Monday morning we were all pretty worn out from the travelling, so we were able to sleep in – until 7:30. We met up at the Seminary at 9 to take a tour of the campus. We had been in Belém since the previous Wednesday and we still hadn’t gotten to tour the Seminary! So Rick showed us around the campus during the morning. Rubens was planning to head out early the next morning to return to Brasilia. So he and his family headed back to where they were staying to get some rest before their trip. Meanwhile Rick and Gayle took us around to see the rest of Belém. We drove past the other churches in Belém, as well as passing by the port of Belém. It is a very historic city.

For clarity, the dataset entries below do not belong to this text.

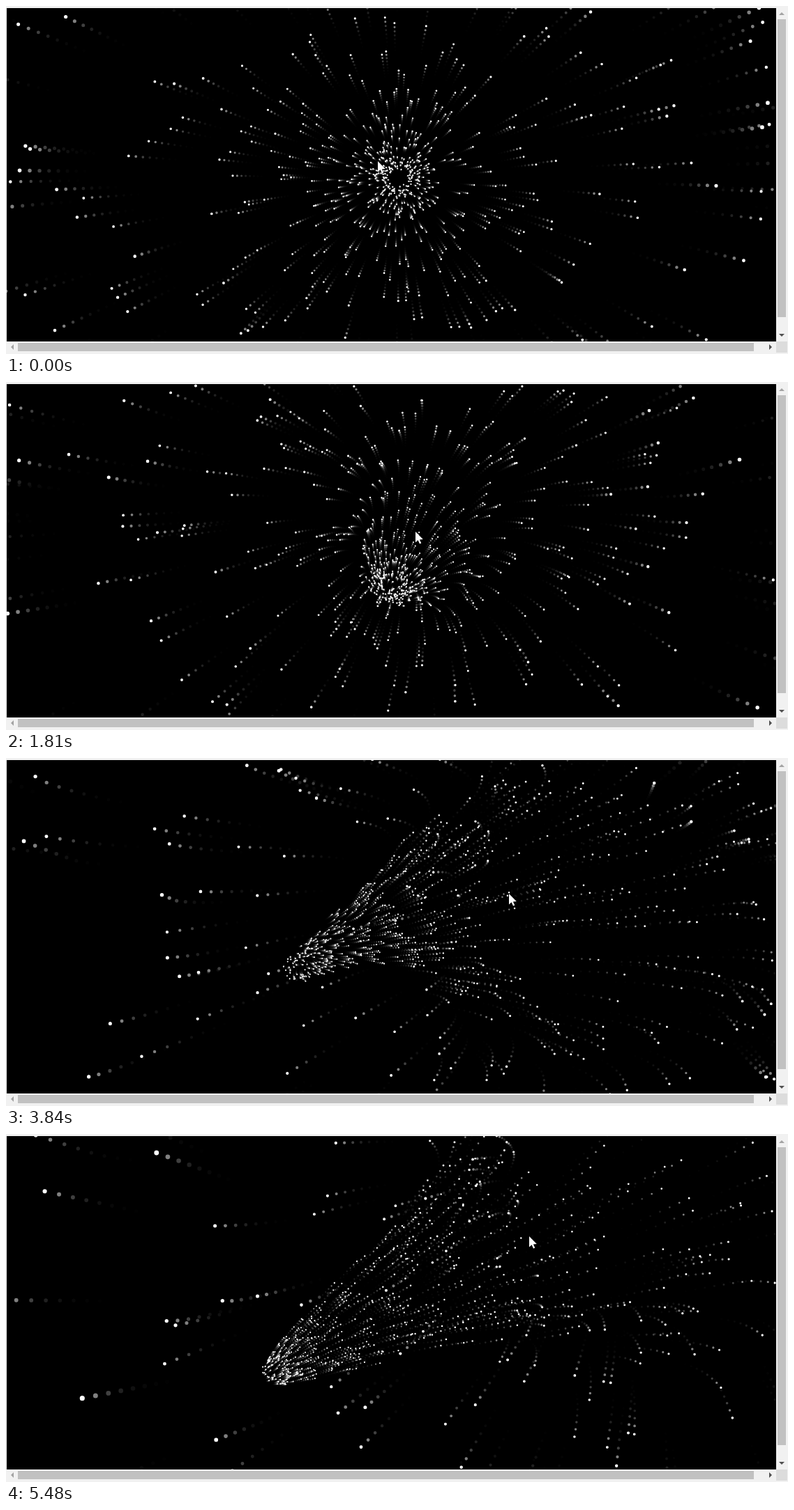
Animation, 1121 px wide and 500 px high, one loop 5560 ms. Source, as an HTML page with a canvas:

```html
<!DOCTYPE html>
<html lang="en">
<head>
<meta charset="utf-8">
<title>Star tunnel</title>
<style>
  html, body { margin: 0; width: 100%; height: 100%; overflow: hidden; background: #f1f1f1; }
  canvas { display: block; }
</style>
</head>
<body>
<canvas id="stage" width="1121" height="500"></canvas>
<script>
const ctx = document.getElementById('stage').getContext('2d');
const TAU = Math.PI * 2;
const LOOP = 5560;
const COUNT = 850;
const LIFE = 2.52;      // seconds from the far end to past the viewer
const GROWTH = 1.65;    // exponential growth of the ring radius per second
const STEP = 1 / 60;    // spacing of the ghosts in a trail
const GHOSTS = 7;
const R0 = 15;
const BAND = 0.92;      // log-radius between two bend points

// Tunnel axis: time, then x,y at five depths from far to near
const BENDS = [
  [0,    562, 248, 561, 247, 560, 247, 556, 244, 552, 242],
  [0.7,  561, 249, 561, 248, 559, 247, 556, 244, 552, 242],
  [1.81, 552, 292, 565, 275, 600, 220, 600, 220, 560, 250],
  [3.05, 518, 165, 543, 215, 588, 325, 600, 365, 600, 240],
  [3.84, 415, 305, 510, 250, 650, 200, 850, 225, 690, 370],
  [4.78, 385, 340, 452, 305, 640, 190, 890, 160, 800, 250],
  [5.48, 385, 343, 455, 300, 645, 195, 910, 60, 890, 200]
];

// Pointer tip: time, x, y
const POINTER = [
  [0, 533, 223], [1.18, 533, 223], [1.81, 587, 215],
  [3.05, 624, 335], [3.84, 721, 195], [4.7, 750, 147], [5.56, 750, 147]
];

// Picture start times: 80 ms each, a few last 70 ms
const SHORT = [0, 4, 19, 26, 29, 34, 37, 44, 51, 59, 63, 67];
const starts = [0];
for (let i = 0; i < 70; i++) starts.push(starts[i] + (SHORT.includes(i) ? 70 : 80));

let seed = 9241;
function random() {
  seed = (seed * 16807) % 2147483647;
  return seed / 2147483647;
}

const stars = Array.from({ length: COUNT }, () => ({
  angle: random() * TAU,
  phase: random() * LIFE,
  scale: 0.75 + random() * 0.55
}));

const clamp = (v, lo, hi) => Math.max(lo, Math.min(hi, v));

function segment(keys, t) {
  let i = 0;
  while (i < keys.length - 2 && t >= keys[i + 1][0]) i++;
  return i;
}

function slope(keys, i, c) {
  const a = keys[Math.max(0, i - 1)], b = keys[Math.min(keys.length - 1, i + 1)];
  return (b[c] - a[c]) / (b[0] - a[0]);
}

function hermite(p, q, m, n, s) {
  const s2 = s * s, s3 = s2 * s;
  return p * (2 * s3 - 3 * s2 + 1) + m * (s3 - 2 * s2 + s) +
         q * (3 * s2 - 2 * s3) + n * (s3 - s2);
}

function axisAt(t) {
  t = clamp(t, 0, 5.55);
  const i = segment(BENDS, t);
  const a = BENDS[i], b = BENDS[i + 1], span = b[0] - a[0];
  const s = Math.min(1, (t - a[0]) / span);
  const axis = [];
  for (let c = 1; c < a.length; c++) {
    axis.push(hermite(a[c], b[c], slope(BENDS, i, c) * span, slope(BENDS, i + 1, c) * span, s));
  }
  return axis;
}

function axisPoint(axis, depth, c) {
  const d = clamp(depth, 0, 4), i = Math.min(3, Math.floor(d));
  const at = k => axis[clamp(k, 0, 4) * 2 + c];
  return hermite(at(i), at(i + 1), (at(i + 1) - at(i - 1)) / 2, (at(i + 2) - at(i)) / 2, d - i);
}

function drawStars(t) {
  for (let k = GHOSTS; k >= 0; k--) {
    const lag = k * STEP, axis = axisAt(t - lag);
    const tone = Math.round(255 * 0.5 ** k);
    ctx.fillStyle = `rgb(${tone},${tone},${tone})`;
    ctx.beginPath();
    for (const star of stars) {
      const total = t + star.phase;
      const cycle = Math.floor(total / LIFE);
      const age = total - cycle * LIFE - lag;
      if (age < 0) continue;
      const grow = age * GROWTH;
      const ring = R0 * Math.exp(grow), r = ring * star.scale;
      const angle = star.angle + cycle * 2.4;
      const x = axisPoint(axis, grow / BAND, 0) + r * Math.cos(angle);
      const y = axisPoint(axis, grow / BAND, 1) + r * Math.sin(angle);
      if (x < -5 || x > 1110 || y < -3 || y > 488) continue;
      const size = 1 + 0.0027 * ring;
      ctx.moveTo(x + size, y);
      ctx.arc(x, y, size, 0, TAU);
    }
    ctx.fill();
  }
}

function rect(color, x, y, w, h) {
  ctx.fillStyle = color;
  ctx.fillRect(x, y, w, h);
}

function poly(color, points) {
  ctx.fillStyle = color;
  ctx.beginPath();
  points.forEach(([x, y]) => ctx.lineTo(x, y));
  ctx.closePath();
  ctx.fill();
}

function drawBars() {
  rect('#f1f1f1', 0, 0, 1121, 3);
  rect('#f1f1f1', 0, 0, 1, 500);
  rect('#f1f1f1', 1104, 3, 17, 480);
  rect('#f1f1f1', 0, 482, 1121, 18);
  rect('#dcdcdc', 1104, 482, 16, 16);
  rect('#c1c1c1', 1106, 19, 12, 428);
  rect('#c1c1c1', 17, 484, 1055, 12);
  poly('#a3a3a3', [[1108, 13], [1112, 9], [1116, 13]]);
  poly('#505050', [[1108, 471], [1116, 471], [1112, 475]]);
  poly('#a3a3a3', [[11, 486], [7, 490], [11, 494]]);
  poly('#505050', [[1094, 486], [1098, 490], [1094, 494]]);
}

function drawPointer(t) {
  const i = segment(POINTER, t), a = POINTER[i], b = POINTER[i + 1];
  const s = clamp((t - a[0]) / (b[0] - a[0]), 0, 1), e = s * s * (3 - 2 * s);
  ctx.save();
  ctx.translate(a[1] + (b[1] - a[1]) * e, a[2] + (b[2] - a[2]) * e);
  ctx.strokeStyle = '#000';
  ctx.lineWidth = 2;
  poly('#fff', [[0, 0], [0, 15.5], [3.6, 12.2], [6, 17.6], [8.3, 16.6], [5.9, 11.4], [10.8, 11]]);
  ctx.globalCompositeOperation = 'destination-over';
  ctx.restore();
}

function draw(now) {
  const ms = now % LOOP;
  let i = starts.length - 1;
  while (starts[i] > ms) i--;
  const t = starts[i] / 1000;
  rect('#000', 0, 0, 1121, 500);
  drawStars(t);
  drawBars();
  drawPointer(t);
}

let begin = null;
function tick(now) {
  if (begin === null) begin = now;
  draw(now - begin);
  requestAnimationFrame(tick);
}
draw(0);
requestAnimationFrame(tick);
</script>
</body>
</html>
```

That night Chloe came down with a fever, and was ill during the rest of the trip. Tuesday and Wednesday we took short trips out to continue to visit different parts of the city and learn about the history of the ministry in Belém. Emily also came down ill on Tuesday, however. So Tuesday and Wednesday were much less busy than the previous few days had been. Very, very early on Thursday we caught our flight back to São Paulo. We learned something on that flight. We learned that the absolute worst place in the world for a 1-year-old to lose her stomach is 5,000 feet in the air. We thought that Chloe was feeling better after being so ill Monday and Tuesday – but we were wrong. Emily, however, is always prepared. Chloe’s wet/dry bag was quite handy, and not only fit her blanket and clothes but also managed to conceal the worst of the smell for the rest of the trip. Moral of the story: be a boy scout – always prepared.
The next Saturday the ladies of our church here in Carapicuíba had a baby shower for Pastor Arthur’s wife, Heloisa. She is due in just a couple weeks. Emily helped plan and decorate for the shower, and she gave the devotional.
From what I hear (Brandon is writing this) it was a stellar shower and a great devotional.
And all that pretty much brings us up to today! Last week and this week have been something of a return to daily life.
We plan to have a video of our trip uploaded later on this week, so stay tuned for that! Thanks for reading, and thanks for praying. We really appreciate the fellowship we share with you all!